Neuropsychopharmacology, November 2015
Autistic-Like Traits and Cerebellar Dysfunction in Purkinje Cell PTEN Knock-Out Mice
Cupolillo D 1,2 , Hoxha E 1,2 , Faralli A 1,2 , De Luca A 1,2 , Rossi F 1,2 , Tempia F 1,2 , Carulli D 1,2
Autism spectrum disorders (ASDs) are neurodevelopmental disorders characterized by impaired social interaction, isolated areas of interest and insistence on sameness. Mutations in Phosphatase and tensin homolog missing on chromosome 10 (PTEN) have been reported in individuals with ASDs.
Recent evidence highlights a crucial role of the cerebellum in the etiopathogenesis of ASDs.
In the present study we analyzed the specific contribution of cerebellar Purkinje cell (PC) PTEN loss to these disorders. Using the Cre-loxP recombination system, we generated conditional knockout mice in which PTEN inactivation was induced specifically in PCs.

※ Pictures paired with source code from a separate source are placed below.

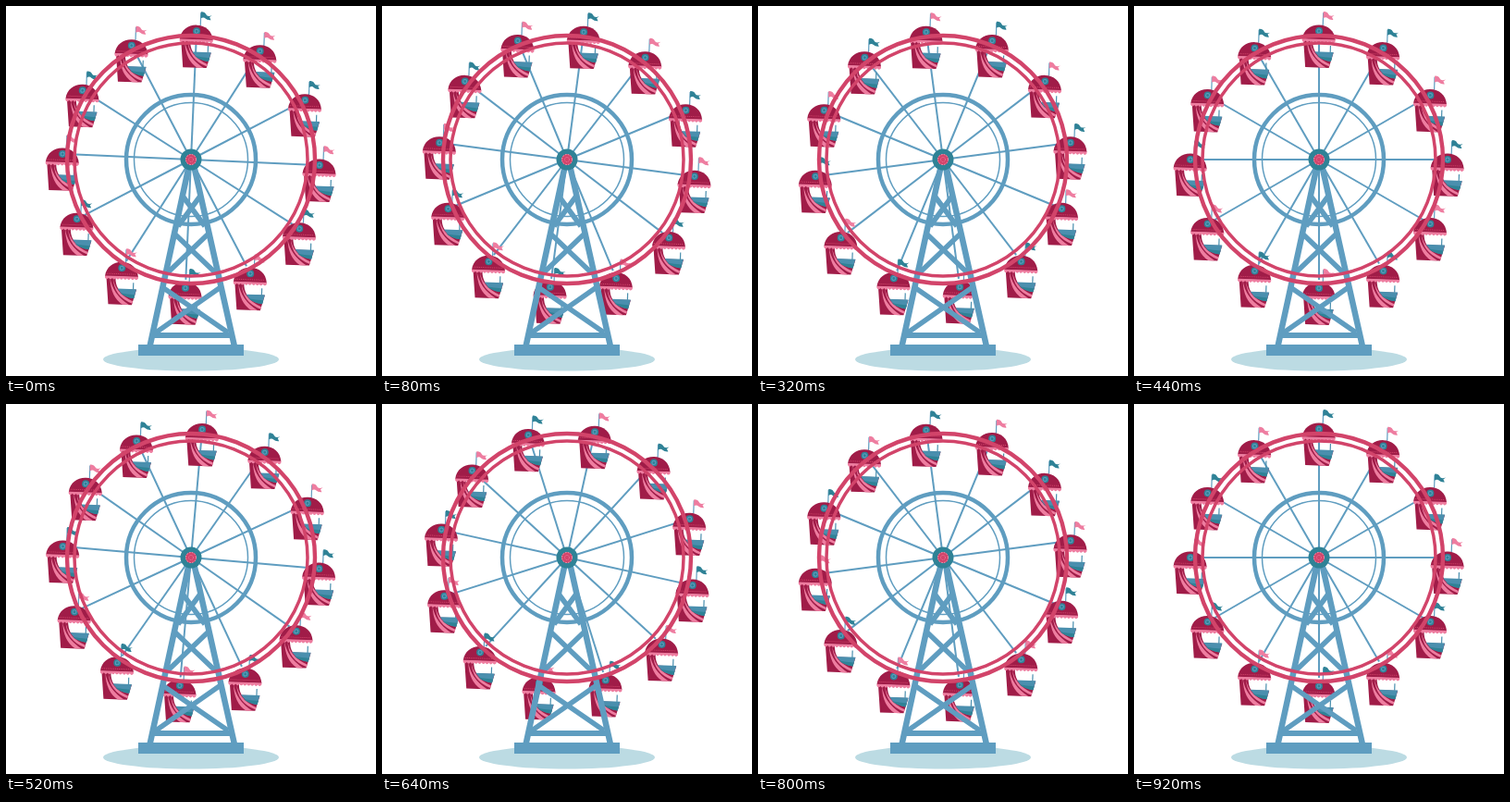
These frames come from a looping animation (400x400 px, 960 ms). An HTML page:

```html
<!DOCTYPE html>
<html lang="en">
<head>
<meta charset="utf-8">
<title>Ferris wheel</title>
<style>
  html, body { margin: 0; width: 100%; height: 100%; overflow: hidden; background: #fff; }
  svg { display: block; width: 100%; height: 100%; }
  .line { fill: none; stroke: #5f9dc0; }
  .rim { fill: none; stroke: #d2446a; stroke-width: 4.4; }
</style>
</head>
<body>
<svg viewBox="0 0 400 400">
  <defs>
    <g id="cabin">
      <path d="M4-6V-20" stroke="#5f9dc0" stroke-width="1.2"/>
      <path d="M4-21Q8-21.500 9.500-18.500T16-17.500L13.500-15.500 15-12.500Q11-12 9-14T4-14Z" fill="currentColor"/>
      <path d="M-16.500 10L-13.500 39.500H12L16.500 23H-3Q-6.500 18-6.500 10Z" fill="#a01c48"/>
      <path d="M-12.500 11Q-9 29 9 39.500H2Q-11 32-12.500 11Z" fill="#ee7da0"/>
      <path d="M-9 11Q-7 27 13 35.500L12.500 38Q-8 31-9 11Z" fill="#ee7da0"/>
      <path d="M-4 22.500H16.500L14 32.500Q2 31.500-4 22.500Z" fill="#4a8fae"/>
      <path d="M-1 27Q6 28 15 28.500L14 32.500Q4 31.500-1 27Z" fill="#2f8296"/>
      <path d="M13 15.500V23" stroke="#4a8fae" stroke-width="1.2"/>
      <path d="M-18 9.500C-17-1-9-6.500 0-6.500S17-1 18 9.500Z" fill="#a01c48"/>
      <path d="M-18 9H18V11q-2 3-4 0q-2 3-4 0q-2 3-4 0q-2 3-4 0q-2 3-4 0q-2 3-4 0q-2 3-4 0q-2 3-4 0q-2 3-4 0Z" fill="#ee7da0"/>
      <path d="M-16 6.500H16" stroke="#d2446a" stroke-dasharray="1 1"/>
      <circle r="4" fill="#2f8296"/>
      <circle r="2" class="line"/>
    </g>
  </defs>
  <ellipse cx="200" cy="382" rx="95" ry="12.500" fill="#bcdbe3"/>
  <g id="spokes" class="line" stroke-width="2"></g>
  <g id="cabins"></g>
  <g class="line">
    <path d="M198 172L155.500 368M203 172L247 368" stroke-width="6.500"/>
    <path d="M158 356H244" stroke-width="6"/>
    <path d="M162 353L232 304M240 353L169 304M174 289L219 246M227 289L182 246M186 238L211 204M215 238L190 204" stroke-width="5.500"/>
  </g>
  <path d="M143 366H257V378H143Z" fill="#5f9dc0"/>
  <g transform="translate(200 166)">
    <circle r="70" class="line" stroke-width="4.500"/>
    <circle r="61.500" class="line" stroke-width="1.500"/>
    <circle r="134" class="rim"/>
    <circle r="126" class="rim" style="stroke-width:3.500"/>
    <circle r="11.500" fill="#2f8296"/>
    <circle r="6" fill="#d2446a"/>
    <circle r="5.500" fill="none" stroke="#f3a5bb" stroke-dasharray="1.500 1.400"/>
    <circle r="2.500" fill="none" stroke="#ee7da0" stroke-dasharray="1 1"/>
  </g>
</svg>
<script>
const COUNT = 12, STEP = 40, LOOP = 960, RADIUS = 139, TILT = 2;

function add(parent, tag, attributes) {
  const node = document.createElementNS("http://www.w3.org/2000/svg", tag);
  for (const name in attributes) node.setAttribute(name, attributes[name]);
  return document.getElementById(parent).appendChild(node);
}

const cabins = Array.from({ length: COUNT }, (_, i) => {
  add("spokes", "path", { d: "M200 166V36", transform: `rotate(${i * 360 / COUNT} 200 166)` });
  return add("cabins", "use", { href: "#cabin", color: i % 2 ? "#ee7da0" : "#2f8296" });
});
const spokes = document.getElementById("spokes");

function draw(now) {
  // The wheel advances two cabins per loop, so flag colours line up again.
  const turn = (Math.floor(now % LOOP / STEP) + 1) * 2.5;
  spokes.setAttribute("transform", `rotate(${turn} 200 166)`);
  cabins.forEach((cabin, i) => {
    const angle = (turn + i * 360 / COUNT) * Math.PI / 180;
    const x = 200 + RADIUS * Math.sin(angle);
    const y = 166 - RADIUS * Math.cos(angle);
    cabin.setAttribute("transform", `translate(${x} ${y}) rotate(${TILT})`);
  });
  requestAnimationFrame(draw);
}
draw(performance.now());
</script>
</body>
</html>
```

We investigated PC morphology and physiology as well as sociability, repetitive behavior, motor learning and cognitive inflexibility of adult PC PTEN mutant mice. Loss of PTEN in PCs results in autistic-like traits, including impaired sociability, repetitive behavior and deficits in motor learning.
Cerebellar section of a mutant mouse of 9 months of age.
Purkinje cells are stained in red (by anti-calbindin antibodies). White circles highlight missing Purkinje cells.
Mutant PCs appear hypertrophic and show structural abnormalities in dendrites and axons, decreased excitability, disrupted parallel fiber and climbing fiber synapses and late-onset cell death. Our results unveil new roles of PTEN in PC function and provide the first evidence of a link between the loss of PTEN in PCs and the genesis of ASD-like traits.